Frank needs no introduction, having released Blonde, arguably one of the best albums of the decade, just a few months ago. Anyone that’s still wondering what the fuss is all about is advised to check out Pink + White, a stunning pop piano ballad that showcases the man’s singular vocal talent. A soul legend for the 21st century.
BE CHARLOTTE: Machines That Breathe
Record companies are reportedly falling over themselves to catch one of Charlotte Brimner’s live shows, desperate to discover if this songwriter from Dundee really is the stick-on pop-star-in-the-making so many say she is. One listen to Machines That Breathe suggest the hype is real.
THE FALL: Touch Sensitive
Having released no less than 31 studio albums as of 2015, The Fall are a band many music fans struggle to comprehend. But ignore the legends surrounding frontman Mark E Smith and look to this pop gem for an understanding of why this band have survived – in numerous different incarnations – since 1976. Touch Sensitive is a gloriously upbeat number for a band famed for being ever so slightly intimidating.
KRAFTWERK: Trans-Europe Express
Following the indulgence of Christmas, January is the month many people optimistically sign-up for gym memberships or take up jogging. For inspiration to get off the couch, is there any better track than this 1977 electro classic? You can’t sit still when that mechanised rhythm kicks-in.
PARQUET COURTS: Human Performance
Parquet Courts follow a long-line of spiky, sardonic art-rock bands from New York City – the kind of guys you’d like to know if you could only understand their reference-heavy conversations. But the real stand-out of their sixth album, released last year, was its surprising title track – an emotionally honest and at times vulnerable lament on break-up.
AMY WINEHOUSE: Back to Black

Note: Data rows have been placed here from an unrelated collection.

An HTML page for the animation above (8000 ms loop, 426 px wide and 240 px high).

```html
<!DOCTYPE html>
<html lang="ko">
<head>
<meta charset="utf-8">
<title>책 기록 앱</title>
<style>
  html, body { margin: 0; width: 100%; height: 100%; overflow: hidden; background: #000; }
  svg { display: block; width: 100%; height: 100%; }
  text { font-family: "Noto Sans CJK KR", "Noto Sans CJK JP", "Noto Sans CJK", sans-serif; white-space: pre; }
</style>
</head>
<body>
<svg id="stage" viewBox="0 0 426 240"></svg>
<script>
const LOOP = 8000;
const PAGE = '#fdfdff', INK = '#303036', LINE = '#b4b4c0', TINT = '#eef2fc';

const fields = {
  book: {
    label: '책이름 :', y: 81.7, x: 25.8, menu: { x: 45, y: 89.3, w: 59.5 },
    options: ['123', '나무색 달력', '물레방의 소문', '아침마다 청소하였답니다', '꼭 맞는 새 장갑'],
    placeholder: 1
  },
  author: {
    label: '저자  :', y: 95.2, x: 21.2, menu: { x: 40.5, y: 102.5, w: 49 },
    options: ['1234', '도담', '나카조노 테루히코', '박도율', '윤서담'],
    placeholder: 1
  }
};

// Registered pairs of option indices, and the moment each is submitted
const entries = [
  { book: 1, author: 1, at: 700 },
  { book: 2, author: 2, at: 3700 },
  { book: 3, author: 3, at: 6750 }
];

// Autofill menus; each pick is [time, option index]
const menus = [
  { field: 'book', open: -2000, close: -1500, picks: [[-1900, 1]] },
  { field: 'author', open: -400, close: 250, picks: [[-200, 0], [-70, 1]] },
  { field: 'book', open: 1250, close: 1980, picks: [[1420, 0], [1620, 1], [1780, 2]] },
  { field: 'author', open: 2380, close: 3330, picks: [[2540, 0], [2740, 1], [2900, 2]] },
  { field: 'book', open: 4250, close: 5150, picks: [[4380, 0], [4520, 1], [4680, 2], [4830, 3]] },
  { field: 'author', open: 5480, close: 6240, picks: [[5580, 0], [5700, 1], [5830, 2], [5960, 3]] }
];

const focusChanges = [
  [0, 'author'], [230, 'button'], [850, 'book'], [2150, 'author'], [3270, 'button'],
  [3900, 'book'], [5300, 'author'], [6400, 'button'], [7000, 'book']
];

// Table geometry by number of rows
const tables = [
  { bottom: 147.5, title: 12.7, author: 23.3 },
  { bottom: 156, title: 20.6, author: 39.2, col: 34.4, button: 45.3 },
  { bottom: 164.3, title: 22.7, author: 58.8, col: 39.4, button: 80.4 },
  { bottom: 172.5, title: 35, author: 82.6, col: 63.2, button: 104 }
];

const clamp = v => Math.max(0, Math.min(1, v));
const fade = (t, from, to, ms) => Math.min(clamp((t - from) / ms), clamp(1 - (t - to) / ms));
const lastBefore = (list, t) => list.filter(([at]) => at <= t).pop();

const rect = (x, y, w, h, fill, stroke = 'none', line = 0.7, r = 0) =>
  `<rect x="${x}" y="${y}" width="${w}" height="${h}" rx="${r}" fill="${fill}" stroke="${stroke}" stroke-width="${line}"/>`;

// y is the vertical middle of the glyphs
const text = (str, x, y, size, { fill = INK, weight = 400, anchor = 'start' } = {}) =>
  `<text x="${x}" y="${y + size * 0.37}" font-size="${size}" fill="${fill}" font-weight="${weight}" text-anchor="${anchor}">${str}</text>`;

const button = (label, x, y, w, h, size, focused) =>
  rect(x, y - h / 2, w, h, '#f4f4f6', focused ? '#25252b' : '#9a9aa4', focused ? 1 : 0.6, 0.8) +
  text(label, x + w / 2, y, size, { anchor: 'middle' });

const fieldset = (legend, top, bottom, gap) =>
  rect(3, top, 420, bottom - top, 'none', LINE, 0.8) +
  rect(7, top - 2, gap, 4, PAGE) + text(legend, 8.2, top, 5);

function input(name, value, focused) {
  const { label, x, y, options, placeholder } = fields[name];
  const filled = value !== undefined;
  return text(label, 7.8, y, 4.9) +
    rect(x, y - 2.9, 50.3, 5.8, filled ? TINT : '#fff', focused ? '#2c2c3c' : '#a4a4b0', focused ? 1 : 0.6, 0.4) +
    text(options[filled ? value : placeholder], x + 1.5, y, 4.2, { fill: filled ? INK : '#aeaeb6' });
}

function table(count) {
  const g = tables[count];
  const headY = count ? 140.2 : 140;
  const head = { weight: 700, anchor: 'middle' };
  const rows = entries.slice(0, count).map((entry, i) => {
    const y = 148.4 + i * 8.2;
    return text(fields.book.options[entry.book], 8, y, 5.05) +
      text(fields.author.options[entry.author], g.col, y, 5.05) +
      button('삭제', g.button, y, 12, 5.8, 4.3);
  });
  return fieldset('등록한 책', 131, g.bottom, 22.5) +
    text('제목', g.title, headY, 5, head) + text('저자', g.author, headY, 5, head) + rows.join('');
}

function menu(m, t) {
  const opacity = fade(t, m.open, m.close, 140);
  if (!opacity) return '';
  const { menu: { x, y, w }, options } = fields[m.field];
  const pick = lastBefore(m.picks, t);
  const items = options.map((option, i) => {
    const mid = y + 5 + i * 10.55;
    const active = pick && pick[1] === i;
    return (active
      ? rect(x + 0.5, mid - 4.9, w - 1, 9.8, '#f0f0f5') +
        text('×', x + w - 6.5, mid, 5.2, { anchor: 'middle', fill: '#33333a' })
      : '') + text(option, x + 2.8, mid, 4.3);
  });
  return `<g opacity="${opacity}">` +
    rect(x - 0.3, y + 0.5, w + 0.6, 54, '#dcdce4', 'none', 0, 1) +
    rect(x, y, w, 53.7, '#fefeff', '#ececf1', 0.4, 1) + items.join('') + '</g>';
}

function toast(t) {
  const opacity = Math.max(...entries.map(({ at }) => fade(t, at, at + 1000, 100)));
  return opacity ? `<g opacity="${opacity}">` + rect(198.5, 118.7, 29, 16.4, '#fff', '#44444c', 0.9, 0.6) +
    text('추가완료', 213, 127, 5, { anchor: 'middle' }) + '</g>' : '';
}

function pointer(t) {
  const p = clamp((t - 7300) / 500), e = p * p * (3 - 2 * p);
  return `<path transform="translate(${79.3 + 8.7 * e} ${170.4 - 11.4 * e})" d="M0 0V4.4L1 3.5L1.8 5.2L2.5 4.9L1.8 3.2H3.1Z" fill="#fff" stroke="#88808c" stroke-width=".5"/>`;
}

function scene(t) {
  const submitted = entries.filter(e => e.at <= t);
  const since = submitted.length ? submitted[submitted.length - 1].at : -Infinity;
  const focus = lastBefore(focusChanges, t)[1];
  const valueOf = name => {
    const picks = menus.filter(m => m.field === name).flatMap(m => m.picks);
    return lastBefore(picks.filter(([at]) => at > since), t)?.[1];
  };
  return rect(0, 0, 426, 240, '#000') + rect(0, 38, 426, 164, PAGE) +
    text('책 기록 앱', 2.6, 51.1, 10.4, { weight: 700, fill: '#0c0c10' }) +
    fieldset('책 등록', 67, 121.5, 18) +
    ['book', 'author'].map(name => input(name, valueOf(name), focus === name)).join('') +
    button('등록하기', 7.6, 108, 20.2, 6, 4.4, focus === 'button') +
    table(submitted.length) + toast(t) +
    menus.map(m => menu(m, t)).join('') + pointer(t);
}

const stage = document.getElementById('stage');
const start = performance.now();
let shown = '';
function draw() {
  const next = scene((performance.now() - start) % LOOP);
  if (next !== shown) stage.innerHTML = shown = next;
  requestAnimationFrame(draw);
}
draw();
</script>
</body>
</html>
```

It’s saddening to think it’s been almost six years since Amy Winehouse, the siren of Camden Town, died in such tragic circumstances. The release of a critically-acclaimed documentary of her life has fuelled renewed interest in her wor. The title track of her best-selling album loses none of its power, despite repeated plays on commercial radio and in karaoke bars around the world, and reminds us why we all cared in the first place.